[Dataset items]
_ _ _

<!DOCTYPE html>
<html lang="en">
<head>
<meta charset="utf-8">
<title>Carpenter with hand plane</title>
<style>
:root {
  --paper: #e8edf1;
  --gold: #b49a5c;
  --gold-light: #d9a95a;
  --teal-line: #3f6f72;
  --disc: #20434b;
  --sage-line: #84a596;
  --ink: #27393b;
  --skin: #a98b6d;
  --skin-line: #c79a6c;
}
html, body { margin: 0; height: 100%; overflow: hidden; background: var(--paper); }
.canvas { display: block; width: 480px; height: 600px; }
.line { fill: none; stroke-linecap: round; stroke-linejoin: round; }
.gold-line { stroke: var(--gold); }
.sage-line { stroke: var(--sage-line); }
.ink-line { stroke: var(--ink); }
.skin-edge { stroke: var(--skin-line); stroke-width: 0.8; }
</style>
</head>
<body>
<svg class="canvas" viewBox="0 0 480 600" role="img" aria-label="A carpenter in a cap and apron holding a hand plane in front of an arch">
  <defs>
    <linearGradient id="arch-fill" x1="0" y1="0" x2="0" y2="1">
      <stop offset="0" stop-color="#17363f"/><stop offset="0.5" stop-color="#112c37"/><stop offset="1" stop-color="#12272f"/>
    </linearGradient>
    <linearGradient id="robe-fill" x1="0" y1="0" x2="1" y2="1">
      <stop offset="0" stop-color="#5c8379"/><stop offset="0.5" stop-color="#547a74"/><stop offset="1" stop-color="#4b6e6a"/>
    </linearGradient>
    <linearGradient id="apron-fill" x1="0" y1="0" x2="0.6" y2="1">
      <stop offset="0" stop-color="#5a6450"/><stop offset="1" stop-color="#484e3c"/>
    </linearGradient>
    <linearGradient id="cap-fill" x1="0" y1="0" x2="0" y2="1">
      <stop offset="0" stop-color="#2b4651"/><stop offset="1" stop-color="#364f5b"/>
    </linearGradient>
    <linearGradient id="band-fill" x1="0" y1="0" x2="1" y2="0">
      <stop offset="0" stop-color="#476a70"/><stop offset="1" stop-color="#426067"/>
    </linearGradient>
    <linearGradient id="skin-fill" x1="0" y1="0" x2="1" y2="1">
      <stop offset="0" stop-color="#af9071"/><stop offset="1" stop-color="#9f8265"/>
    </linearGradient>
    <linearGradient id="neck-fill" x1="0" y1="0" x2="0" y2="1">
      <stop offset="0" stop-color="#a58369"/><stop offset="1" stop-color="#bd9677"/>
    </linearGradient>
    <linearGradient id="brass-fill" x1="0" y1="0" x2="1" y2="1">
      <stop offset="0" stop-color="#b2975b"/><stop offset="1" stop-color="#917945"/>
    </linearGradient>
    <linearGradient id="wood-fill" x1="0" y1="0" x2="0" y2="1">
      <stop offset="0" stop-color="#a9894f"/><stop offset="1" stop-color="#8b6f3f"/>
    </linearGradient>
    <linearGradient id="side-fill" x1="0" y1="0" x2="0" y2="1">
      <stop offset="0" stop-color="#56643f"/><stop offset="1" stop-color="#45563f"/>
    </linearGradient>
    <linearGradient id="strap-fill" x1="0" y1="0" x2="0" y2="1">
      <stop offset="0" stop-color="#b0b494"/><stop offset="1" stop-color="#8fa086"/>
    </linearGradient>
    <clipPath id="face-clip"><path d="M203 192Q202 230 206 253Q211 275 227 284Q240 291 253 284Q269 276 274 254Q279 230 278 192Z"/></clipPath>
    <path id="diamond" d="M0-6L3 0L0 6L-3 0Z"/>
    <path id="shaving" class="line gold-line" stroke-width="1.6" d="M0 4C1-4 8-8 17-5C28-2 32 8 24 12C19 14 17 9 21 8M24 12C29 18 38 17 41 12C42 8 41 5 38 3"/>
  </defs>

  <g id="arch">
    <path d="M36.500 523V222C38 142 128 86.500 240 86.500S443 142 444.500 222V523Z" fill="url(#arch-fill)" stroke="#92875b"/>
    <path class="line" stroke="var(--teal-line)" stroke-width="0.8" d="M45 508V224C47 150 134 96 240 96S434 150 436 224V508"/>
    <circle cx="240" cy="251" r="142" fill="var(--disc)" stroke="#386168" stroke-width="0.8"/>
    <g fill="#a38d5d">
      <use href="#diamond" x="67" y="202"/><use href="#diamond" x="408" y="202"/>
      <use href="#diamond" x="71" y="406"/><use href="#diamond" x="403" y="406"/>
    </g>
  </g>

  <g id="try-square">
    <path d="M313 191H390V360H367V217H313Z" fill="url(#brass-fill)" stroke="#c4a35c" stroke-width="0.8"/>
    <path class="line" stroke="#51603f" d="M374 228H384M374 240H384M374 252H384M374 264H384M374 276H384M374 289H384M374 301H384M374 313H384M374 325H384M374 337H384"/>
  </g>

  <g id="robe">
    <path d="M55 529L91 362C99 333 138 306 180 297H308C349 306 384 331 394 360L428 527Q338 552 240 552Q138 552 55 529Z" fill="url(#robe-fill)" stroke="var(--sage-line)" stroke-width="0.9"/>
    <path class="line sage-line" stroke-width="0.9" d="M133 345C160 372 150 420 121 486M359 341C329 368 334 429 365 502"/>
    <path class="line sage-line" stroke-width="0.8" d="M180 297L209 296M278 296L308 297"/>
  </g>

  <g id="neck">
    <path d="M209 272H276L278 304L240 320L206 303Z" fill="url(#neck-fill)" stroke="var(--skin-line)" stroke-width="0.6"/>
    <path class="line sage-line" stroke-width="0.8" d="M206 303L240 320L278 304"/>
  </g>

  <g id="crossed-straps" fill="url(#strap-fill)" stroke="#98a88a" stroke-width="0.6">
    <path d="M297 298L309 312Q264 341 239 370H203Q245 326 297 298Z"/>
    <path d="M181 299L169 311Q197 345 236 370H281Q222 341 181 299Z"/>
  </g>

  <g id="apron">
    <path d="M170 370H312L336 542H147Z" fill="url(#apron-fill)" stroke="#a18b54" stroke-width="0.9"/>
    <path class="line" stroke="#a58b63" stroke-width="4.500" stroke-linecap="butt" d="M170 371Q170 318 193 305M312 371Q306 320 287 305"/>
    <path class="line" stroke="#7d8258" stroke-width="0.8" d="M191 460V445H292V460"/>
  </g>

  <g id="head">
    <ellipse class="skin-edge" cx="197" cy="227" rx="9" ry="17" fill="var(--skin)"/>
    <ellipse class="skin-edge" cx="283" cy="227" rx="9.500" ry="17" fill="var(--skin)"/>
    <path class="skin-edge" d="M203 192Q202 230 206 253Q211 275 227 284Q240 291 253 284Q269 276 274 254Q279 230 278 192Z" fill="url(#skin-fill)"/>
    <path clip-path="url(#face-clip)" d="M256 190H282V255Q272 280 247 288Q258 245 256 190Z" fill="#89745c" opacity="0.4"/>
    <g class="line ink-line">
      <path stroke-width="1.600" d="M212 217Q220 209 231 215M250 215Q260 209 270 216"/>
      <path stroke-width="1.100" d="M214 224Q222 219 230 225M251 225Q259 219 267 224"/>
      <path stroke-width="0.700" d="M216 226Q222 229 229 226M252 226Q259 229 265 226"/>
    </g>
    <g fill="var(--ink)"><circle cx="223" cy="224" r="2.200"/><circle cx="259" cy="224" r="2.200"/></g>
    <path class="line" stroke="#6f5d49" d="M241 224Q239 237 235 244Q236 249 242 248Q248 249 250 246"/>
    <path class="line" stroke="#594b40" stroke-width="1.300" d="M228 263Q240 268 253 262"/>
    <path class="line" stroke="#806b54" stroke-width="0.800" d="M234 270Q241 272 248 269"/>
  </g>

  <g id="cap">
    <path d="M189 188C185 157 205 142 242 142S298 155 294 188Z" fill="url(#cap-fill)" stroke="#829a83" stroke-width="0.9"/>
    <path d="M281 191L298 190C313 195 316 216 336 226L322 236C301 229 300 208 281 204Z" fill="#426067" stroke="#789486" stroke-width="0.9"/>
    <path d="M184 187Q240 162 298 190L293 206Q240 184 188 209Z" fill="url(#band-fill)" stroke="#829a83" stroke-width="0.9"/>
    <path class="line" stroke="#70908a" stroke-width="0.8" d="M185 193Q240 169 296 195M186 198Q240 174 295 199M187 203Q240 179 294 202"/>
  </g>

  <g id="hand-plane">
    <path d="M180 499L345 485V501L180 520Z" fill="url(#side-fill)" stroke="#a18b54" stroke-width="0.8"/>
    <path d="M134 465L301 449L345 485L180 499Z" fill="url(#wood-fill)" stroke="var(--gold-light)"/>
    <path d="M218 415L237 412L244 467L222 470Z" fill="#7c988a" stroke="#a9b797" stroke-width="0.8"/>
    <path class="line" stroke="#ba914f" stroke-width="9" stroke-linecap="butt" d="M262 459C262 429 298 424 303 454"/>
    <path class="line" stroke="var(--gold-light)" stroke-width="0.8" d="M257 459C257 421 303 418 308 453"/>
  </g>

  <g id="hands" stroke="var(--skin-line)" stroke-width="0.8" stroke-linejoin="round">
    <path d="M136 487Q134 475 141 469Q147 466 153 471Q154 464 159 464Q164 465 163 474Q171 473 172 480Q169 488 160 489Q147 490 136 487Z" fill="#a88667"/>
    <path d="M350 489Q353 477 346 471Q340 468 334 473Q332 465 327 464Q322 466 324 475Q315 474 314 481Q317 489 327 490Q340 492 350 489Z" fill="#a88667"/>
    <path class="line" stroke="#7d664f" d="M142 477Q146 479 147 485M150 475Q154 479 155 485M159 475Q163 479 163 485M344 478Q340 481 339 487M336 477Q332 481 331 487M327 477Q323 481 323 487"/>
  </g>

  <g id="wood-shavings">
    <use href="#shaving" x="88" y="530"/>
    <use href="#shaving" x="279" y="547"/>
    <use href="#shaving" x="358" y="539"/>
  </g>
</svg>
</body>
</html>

_ _ _

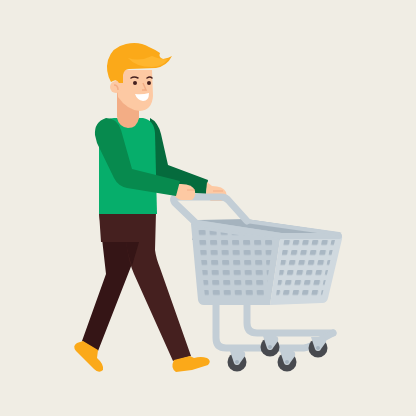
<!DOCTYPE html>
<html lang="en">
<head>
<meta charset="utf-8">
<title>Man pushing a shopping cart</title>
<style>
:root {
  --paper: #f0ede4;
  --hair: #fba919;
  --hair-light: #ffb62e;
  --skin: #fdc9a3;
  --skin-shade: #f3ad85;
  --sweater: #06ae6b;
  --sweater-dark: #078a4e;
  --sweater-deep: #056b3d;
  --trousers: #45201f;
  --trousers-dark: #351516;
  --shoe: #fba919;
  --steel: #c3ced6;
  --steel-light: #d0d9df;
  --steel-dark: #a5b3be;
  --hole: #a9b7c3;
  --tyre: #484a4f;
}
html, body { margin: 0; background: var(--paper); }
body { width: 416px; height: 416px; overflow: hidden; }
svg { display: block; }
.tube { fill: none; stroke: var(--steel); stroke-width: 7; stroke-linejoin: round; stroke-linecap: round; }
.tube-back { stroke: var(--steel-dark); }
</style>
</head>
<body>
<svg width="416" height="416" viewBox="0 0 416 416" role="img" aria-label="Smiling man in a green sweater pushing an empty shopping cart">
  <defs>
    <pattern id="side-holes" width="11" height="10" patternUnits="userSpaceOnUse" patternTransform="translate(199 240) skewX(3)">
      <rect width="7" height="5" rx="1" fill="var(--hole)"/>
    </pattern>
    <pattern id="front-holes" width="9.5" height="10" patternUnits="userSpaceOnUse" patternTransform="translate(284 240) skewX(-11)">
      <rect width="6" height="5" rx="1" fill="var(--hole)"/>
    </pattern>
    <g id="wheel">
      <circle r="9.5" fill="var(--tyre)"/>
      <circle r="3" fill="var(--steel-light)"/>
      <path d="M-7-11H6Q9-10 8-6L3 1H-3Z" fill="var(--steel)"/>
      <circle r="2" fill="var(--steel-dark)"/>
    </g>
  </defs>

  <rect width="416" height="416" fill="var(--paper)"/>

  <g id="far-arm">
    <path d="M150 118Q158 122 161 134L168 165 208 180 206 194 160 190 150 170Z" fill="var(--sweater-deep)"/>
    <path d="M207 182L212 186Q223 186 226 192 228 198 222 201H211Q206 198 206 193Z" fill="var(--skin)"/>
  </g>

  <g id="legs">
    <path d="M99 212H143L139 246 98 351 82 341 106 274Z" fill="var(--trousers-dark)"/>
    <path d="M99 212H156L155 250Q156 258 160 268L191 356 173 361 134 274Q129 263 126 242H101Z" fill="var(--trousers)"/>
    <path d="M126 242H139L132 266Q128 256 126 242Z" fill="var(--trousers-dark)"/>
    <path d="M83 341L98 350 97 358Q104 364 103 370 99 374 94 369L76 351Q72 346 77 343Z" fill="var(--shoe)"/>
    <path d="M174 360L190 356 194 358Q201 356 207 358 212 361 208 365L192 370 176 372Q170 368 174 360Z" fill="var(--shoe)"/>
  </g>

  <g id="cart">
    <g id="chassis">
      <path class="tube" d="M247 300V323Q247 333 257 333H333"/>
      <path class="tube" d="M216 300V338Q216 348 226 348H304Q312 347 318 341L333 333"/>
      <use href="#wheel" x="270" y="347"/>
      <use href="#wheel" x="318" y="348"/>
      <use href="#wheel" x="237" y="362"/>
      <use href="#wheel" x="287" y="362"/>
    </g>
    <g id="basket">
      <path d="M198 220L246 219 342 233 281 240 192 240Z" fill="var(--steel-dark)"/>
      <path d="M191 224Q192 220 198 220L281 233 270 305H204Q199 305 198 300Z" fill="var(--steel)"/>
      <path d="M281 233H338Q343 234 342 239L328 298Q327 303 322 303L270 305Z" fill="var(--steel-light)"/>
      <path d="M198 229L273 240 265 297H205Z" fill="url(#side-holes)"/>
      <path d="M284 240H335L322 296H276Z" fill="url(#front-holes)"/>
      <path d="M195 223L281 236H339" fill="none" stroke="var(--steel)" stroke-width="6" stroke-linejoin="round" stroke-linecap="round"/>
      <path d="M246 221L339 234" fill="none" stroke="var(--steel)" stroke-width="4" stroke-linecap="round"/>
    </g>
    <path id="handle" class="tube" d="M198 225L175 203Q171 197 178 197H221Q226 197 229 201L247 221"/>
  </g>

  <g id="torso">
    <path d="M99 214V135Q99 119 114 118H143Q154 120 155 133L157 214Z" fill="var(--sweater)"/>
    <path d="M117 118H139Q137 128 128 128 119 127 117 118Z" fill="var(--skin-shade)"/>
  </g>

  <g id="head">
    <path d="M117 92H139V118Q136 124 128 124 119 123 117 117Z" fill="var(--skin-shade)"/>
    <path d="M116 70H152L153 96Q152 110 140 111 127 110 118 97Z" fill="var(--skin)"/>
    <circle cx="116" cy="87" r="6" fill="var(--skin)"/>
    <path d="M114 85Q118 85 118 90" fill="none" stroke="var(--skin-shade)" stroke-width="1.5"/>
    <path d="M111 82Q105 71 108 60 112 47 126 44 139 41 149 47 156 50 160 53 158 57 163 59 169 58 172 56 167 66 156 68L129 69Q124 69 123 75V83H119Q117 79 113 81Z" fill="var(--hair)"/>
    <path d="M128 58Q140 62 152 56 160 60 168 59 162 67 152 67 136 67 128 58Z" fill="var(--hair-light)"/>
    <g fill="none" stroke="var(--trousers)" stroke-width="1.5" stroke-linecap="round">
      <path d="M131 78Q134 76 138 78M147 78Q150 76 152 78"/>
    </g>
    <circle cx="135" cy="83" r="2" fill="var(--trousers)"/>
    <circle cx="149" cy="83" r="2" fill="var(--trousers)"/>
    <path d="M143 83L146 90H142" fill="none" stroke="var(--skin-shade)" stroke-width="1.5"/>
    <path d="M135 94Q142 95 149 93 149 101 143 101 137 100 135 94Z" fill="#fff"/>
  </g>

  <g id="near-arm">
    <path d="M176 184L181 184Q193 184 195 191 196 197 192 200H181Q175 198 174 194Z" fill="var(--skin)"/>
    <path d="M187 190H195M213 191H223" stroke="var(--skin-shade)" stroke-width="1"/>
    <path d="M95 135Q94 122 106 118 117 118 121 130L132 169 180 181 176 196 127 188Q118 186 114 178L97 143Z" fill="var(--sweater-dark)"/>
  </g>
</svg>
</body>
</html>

_ _ _

What is needed is every line from the data above that includes the string "paper", copied out.

  --paper: #e8edf1;
html, body { margin: 0; height: 100%; overflow: hidden; background: var(--paper); }
  --paper: #f0ede4;
html, body { margin: 0; background: var(--paper); }
  <rect width="416" height="416" fill="var(--paper)"/>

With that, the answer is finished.